Scientists have used viruses as a gene delivery mechanism for more than 20 years because of their adeptness at getting inside cells and inserting themselves in DNA. But efficiency comes at a price. Gene therapy trials have been halted because of major complications, including deaths. As examples, one patient died because of his immune response to an adenovirus and three children in another study developed leukemia because the virus inserted itself upstream of a cancer-causing gene.
"With viruses, you don't have control," says Dr. Kaminski. "People have tried to modify viruses for site-specific integration and have not been very successful. Once they get into the cell, they can insert wherever they want."

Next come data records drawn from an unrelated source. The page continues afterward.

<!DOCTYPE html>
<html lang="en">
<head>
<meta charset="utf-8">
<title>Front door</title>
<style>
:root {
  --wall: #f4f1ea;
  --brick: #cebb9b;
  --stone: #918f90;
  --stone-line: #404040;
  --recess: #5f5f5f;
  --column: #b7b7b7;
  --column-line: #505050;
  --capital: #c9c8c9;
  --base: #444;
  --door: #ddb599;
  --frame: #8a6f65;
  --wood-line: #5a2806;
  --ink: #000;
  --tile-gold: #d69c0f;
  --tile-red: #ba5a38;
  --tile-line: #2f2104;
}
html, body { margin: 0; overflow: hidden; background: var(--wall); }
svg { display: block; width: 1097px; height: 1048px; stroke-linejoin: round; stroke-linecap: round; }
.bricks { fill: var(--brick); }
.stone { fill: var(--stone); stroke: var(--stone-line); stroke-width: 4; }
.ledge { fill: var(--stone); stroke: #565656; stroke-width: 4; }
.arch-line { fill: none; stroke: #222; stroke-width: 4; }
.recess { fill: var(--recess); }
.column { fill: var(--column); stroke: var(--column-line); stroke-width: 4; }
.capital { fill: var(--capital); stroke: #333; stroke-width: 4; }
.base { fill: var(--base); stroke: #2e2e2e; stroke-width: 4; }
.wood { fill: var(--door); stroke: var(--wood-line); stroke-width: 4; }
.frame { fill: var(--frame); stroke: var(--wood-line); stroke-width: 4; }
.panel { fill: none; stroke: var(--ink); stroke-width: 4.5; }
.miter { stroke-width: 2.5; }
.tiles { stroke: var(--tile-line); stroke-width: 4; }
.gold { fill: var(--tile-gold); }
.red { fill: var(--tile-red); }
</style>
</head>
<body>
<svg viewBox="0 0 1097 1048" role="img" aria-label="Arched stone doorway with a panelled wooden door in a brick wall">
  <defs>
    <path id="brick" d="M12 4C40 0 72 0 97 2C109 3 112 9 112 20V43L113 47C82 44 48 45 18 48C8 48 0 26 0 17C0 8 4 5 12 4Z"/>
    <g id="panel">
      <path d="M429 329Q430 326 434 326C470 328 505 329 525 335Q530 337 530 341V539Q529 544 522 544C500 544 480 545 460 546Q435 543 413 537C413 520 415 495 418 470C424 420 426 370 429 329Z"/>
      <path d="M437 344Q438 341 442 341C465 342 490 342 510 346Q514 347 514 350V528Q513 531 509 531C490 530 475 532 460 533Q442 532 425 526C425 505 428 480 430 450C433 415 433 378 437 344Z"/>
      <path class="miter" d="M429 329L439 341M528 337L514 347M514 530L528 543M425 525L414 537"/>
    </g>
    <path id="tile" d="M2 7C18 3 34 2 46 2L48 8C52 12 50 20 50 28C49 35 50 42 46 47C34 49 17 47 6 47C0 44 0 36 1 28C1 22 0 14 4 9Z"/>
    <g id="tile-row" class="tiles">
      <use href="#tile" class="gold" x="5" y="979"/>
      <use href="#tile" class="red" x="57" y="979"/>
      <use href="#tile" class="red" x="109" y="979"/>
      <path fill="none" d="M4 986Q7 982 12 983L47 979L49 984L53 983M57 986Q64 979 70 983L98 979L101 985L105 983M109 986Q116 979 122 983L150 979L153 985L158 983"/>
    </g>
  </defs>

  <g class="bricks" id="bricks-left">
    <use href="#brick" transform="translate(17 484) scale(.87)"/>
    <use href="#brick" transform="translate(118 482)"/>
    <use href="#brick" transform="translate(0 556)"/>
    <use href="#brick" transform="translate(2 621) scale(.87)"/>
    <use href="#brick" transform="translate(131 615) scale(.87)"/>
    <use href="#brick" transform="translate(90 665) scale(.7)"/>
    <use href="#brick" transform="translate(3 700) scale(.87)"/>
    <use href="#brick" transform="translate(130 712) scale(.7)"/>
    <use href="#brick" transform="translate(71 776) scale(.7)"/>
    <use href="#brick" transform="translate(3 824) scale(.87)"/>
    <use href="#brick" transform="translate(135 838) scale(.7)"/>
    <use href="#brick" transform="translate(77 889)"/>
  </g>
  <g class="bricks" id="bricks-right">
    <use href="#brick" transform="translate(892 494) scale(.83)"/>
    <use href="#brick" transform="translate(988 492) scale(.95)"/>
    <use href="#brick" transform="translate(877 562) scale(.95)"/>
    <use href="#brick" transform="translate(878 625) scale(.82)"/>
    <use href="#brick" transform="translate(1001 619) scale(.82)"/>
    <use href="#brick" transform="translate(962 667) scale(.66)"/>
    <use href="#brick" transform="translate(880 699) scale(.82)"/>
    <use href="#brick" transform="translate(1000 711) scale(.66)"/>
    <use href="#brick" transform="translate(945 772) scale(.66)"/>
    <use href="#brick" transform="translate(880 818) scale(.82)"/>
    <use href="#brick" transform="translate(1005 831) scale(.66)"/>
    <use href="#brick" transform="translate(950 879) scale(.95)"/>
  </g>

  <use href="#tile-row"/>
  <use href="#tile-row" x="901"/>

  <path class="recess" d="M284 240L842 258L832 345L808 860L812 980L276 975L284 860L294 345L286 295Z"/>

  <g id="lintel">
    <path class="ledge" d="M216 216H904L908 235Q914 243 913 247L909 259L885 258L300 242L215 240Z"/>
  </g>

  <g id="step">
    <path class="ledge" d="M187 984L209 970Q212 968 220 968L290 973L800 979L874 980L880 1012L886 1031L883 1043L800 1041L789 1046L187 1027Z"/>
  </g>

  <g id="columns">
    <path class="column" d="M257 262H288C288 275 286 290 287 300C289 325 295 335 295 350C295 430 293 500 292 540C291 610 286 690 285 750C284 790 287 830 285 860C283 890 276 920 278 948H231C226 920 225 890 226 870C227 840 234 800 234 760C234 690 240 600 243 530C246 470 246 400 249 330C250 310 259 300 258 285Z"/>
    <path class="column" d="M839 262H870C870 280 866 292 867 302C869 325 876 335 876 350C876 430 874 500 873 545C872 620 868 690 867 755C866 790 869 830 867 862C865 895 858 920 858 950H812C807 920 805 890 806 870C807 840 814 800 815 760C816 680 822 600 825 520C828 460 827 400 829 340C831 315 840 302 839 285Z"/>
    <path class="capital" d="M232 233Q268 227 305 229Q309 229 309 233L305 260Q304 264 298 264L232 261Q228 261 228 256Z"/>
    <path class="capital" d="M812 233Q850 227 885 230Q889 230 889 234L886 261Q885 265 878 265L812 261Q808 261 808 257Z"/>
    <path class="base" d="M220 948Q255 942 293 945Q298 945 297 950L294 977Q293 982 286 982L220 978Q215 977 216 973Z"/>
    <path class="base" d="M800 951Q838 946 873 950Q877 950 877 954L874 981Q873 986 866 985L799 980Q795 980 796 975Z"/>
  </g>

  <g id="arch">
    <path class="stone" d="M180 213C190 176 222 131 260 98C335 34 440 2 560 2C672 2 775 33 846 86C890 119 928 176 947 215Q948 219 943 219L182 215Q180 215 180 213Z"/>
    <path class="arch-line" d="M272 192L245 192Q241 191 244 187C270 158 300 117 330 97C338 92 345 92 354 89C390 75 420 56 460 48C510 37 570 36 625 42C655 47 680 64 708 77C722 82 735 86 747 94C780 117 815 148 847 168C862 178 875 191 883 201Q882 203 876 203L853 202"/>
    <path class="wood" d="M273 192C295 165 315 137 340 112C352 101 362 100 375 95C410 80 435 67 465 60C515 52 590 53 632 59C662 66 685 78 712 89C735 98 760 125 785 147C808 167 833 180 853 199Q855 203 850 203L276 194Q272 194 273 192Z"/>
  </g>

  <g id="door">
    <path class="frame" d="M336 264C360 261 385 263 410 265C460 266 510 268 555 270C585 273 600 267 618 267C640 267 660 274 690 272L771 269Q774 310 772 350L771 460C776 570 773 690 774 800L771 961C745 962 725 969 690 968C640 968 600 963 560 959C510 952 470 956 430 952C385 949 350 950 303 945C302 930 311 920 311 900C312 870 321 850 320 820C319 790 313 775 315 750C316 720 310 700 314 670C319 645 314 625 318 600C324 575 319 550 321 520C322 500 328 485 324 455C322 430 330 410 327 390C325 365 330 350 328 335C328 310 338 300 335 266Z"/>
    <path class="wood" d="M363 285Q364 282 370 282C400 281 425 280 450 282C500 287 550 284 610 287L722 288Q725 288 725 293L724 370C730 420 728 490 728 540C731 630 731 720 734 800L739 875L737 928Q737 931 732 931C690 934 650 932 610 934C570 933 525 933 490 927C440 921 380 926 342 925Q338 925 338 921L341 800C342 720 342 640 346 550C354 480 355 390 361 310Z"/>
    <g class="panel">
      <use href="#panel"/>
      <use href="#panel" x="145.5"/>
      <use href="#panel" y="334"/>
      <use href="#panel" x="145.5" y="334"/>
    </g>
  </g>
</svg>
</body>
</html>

Dr. Kaminski's previous work, published in 2002 in The FASEB Journal, hypothesized that the integration site for transposons can be selected. "Typically, viruses and transposons will integrate anywhere along the genome," he says. "If they integrate anywhere, it can obviously cause harm. If we can target the integration, be able to insert the gene at a safe spot in the genome, that would be beneficial." He confirmed that targeting integration is possible in a paper he co-authored in 2005 also in The FASEB Journal. "We can do it in insects," says Dr. Moisyadi. "I think it's a short step to take it to a targeting mechanism we can use in humans."
Another clear benefit is that transposons are cheaper to produce and probably safer than viruses. For example, retroviruses use RNA to make DNA, an error-prone process that must occur before integration, Dr. Kaminski says. Also, viruses can't carry larger genes, such as the dystrophin gene, which could help correct muscular dystrophy. On the other hand, unlike retroviruses, transposons have to be coated with lipid to slip
Source:Medical College of Georgia